DATASET EXCERPTS
◆ ◆ ◆ ◆ ◆ ◆ ◆
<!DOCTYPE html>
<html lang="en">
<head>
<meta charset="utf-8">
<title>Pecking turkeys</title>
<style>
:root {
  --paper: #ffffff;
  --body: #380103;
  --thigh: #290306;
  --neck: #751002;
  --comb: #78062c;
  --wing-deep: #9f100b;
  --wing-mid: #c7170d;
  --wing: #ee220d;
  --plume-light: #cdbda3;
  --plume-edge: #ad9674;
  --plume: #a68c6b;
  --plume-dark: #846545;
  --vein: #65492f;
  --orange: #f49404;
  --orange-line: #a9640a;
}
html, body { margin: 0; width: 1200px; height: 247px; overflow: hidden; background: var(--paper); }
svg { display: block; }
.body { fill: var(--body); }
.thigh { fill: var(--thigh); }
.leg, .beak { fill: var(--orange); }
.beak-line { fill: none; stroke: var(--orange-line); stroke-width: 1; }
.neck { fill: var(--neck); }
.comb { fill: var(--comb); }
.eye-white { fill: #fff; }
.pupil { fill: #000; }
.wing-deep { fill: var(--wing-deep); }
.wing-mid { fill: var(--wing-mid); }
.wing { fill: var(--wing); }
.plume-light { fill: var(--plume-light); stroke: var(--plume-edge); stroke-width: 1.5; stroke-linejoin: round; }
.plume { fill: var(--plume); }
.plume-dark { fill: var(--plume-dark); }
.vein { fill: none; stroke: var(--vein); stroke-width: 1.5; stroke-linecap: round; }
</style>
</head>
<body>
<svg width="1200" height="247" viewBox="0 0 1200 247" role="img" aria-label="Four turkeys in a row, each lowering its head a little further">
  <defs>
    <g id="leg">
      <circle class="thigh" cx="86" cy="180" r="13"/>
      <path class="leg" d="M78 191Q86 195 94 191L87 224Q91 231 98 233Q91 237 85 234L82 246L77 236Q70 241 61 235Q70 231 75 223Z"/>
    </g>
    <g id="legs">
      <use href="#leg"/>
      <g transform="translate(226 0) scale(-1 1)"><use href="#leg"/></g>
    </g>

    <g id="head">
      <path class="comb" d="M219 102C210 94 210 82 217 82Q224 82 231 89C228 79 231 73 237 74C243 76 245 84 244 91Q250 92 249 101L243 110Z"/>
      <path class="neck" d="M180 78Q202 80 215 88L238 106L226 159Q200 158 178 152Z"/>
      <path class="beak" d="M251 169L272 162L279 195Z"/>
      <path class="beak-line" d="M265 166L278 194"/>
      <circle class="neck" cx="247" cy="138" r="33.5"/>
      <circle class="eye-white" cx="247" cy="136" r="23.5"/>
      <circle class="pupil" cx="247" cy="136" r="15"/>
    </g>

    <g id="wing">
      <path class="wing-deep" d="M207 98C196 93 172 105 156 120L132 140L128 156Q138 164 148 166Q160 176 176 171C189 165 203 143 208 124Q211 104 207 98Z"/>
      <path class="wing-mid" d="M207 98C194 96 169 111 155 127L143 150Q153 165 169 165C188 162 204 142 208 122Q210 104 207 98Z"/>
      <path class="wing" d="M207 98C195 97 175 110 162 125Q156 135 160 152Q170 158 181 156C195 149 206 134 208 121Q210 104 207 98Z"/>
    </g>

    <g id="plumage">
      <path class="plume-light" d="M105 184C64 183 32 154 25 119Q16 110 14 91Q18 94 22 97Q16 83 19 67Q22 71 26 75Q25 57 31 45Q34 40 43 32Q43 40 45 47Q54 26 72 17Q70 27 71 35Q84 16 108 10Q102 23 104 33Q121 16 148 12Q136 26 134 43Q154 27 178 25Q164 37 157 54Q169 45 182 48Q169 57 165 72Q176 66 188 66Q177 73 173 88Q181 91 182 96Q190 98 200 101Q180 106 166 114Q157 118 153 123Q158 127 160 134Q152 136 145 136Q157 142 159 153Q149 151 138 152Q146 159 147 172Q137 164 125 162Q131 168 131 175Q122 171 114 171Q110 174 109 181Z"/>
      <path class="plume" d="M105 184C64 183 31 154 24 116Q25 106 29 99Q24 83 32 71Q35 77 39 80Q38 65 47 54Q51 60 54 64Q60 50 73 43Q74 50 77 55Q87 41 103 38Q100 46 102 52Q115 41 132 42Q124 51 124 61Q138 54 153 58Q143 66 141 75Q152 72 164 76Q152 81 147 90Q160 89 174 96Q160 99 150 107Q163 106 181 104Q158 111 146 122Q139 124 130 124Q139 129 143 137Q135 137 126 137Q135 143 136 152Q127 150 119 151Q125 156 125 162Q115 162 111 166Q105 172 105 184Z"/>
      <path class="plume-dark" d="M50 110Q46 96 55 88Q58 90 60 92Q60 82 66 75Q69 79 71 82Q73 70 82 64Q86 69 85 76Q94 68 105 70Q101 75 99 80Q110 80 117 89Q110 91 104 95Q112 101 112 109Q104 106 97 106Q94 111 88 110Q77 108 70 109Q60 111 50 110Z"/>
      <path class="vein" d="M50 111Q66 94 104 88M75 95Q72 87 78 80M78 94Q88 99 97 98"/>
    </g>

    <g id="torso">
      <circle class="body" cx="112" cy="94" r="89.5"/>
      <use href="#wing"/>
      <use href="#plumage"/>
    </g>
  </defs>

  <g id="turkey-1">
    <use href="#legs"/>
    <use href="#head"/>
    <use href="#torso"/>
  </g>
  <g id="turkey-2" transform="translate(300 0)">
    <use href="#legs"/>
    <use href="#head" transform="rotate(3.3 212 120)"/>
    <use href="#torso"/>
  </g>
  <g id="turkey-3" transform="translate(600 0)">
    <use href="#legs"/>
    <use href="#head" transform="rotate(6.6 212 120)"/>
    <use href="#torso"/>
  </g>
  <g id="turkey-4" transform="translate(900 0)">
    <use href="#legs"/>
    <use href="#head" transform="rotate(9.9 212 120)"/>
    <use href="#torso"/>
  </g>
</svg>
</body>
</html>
◆ ◆ ◆ ◆ ◆ ◆ ◆
EXERCISE GOAL
Find the lines of the listing that contain the string "rotate" and give how many there are, with no other words.

EXERCISE SOLUTION
3